The list of hymn tunes I can provide has gone up again. Harvest festival hymns were added (use them next year?) and a number of others like 63 and 302/ 303. The list is updated and service takers at Hull should use it. Some hymns, like 207, seem impossible to fill. I hope to get most of the book covered eventually. Only the list is uploaded: the music is for church use.

The hymn book rather well describes the range of active Unitarian views. I hope soon to return to my liturgy writing (two so far [one two]) in which I want a set of services available so that people don't have to spend so long finding and writing a service (unless this is desired). Anglicans of course just pick up the book, and it is so much easier (other than finding your way around it); the written liturgical tradition has died out in Unitarianism.

I am spending meal moments re-reading the nine-part 'The Later History of the English Presbyterians that appeared in the Hibbert Journal between 1966 and 1968 by H L Short that is quite comprehensive. With the exception of the later nineteenth century (and that was an evolving liturgical time), Unitarianism and its English Presbyterian forebear has always been in decline: it has simply revived by adding on others. The sober Puritans liberalised, and then along came the ideological liberals, and attached were many denominational offshoots from elsewhere, to be replaced by the more romanticist period, and then a denominationalist and generalist divide was replaced by a Christian and religious humanist/ pluralist divide. Now the decline is critical regarding the future, and one wonders whether the controversies elsewhere - the fundamentalism and sectarianism elsewhere - will benefit the Unitarians again. The general rule, however, is that Anglicans stay stuck unless in effect expelled. Usually it is the extremity that is expelled, not the liberal end. It's why Theophilus Lindsey and John Disney never produced an independent non-credal Anglican Arianism (called "Unitarian") but became part of the English Presbyterian drift.

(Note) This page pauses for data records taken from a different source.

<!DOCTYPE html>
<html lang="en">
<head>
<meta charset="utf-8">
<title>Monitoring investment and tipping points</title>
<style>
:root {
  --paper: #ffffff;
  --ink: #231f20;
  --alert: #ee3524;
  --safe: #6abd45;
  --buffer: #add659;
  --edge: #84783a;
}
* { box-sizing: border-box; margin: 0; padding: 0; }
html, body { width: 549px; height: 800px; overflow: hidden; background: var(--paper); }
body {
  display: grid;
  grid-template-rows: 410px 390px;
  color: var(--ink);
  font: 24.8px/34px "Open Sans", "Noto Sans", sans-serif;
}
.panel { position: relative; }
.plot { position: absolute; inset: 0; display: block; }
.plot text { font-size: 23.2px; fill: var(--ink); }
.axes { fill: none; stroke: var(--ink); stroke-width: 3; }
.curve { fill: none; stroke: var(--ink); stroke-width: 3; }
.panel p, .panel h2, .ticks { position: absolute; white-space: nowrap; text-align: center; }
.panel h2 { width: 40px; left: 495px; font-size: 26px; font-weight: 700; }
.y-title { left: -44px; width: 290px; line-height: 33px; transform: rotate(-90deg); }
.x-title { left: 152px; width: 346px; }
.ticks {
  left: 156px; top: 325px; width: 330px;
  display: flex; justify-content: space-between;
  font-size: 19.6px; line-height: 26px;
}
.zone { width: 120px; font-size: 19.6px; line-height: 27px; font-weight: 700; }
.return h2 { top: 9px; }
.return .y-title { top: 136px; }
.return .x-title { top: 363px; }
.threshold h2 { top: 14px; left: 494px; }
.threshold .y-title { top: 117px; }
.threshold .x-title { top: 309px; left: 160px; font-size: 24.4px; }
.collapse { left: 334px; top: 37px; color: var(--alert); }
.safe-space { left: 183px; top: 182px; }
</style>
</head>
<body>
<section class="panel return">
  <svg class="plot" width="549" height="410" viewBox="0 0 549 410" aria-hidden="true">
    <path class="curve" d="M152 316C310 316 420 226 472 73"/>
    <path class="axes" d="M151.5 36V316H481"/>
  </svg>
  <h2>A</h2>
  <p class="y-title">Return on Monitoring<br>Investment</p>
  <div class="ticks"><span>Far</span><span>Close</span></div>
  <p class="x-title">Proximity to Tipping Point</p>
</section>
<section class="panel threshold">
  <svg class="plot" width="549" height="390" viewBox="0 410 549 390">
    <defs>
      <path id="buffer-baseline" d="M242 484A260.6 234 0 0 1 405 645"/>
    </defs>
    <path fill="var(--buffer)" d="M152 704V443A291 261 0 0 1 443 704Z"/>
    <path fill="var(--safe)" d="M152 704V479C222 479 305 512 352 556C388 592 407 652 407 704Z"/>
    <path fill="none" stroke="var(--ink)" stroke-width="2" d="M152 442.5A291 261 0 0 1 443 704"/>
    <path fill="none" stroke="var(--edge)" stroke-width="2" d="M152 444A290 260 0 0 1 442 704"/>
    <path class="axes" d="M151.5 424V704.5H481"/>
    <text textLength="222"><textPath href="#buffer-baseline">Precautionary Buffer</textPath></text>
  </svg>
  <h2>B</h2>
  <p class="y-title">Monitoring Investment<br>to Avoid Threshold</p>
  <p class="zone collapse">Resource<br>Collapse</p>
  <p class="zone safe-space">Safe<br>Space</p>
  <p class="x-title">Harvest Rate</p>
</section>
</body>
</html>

Otherwise I try to sort out the accommodation space!

In the new home a bookshelf's ledges (little metal holders for loose shelves) have been found and so it is now in the entrance area, with more books added. A resourceful friend has got the old workhorse washing machine running so I have washed waiting clothes once back from the pub. I have still to buy a cooker, so will do without for some time. Curtains purchased in a charity shop turned out to be not long enough for the intended window but will do elsewhere. I need to get on with attaching the expensive curtain rails. We also now know why there is no TV - the coaxial from the communal aerial just ends up as an unconnected loop of wire in the loft. Apparently the Freeview signal isn't very good in Hull, and was much better in New Holland - closer to Belmont and on an unshielded flat. Barton is terrible in part because the Wolds act as a block whereas they are much gentler down to the alluvial plain where I used to live. However, before the wideband aerial for Freeview, and some boosting through equipment, I did purchase a superb directional aerial because of the cranes that caused such ghosting in New Holland. I wouldn't bother today given the poverty of so many programmes. It's why I left the satellite dish behind and a friend has passed on my Sky box. I simply didn't want it any more. In fact I am tempted to keep only the Freeview boxes for sound equipment: these are allowed licence-free when they deliver radio. Programmes can be watched licence free if not live via the Internet. This sort of decision will be made later.

1 comment:

Yewtree said...

I will add your liturgies to my list of worship resources at the Unitarian Communications blog - thanks!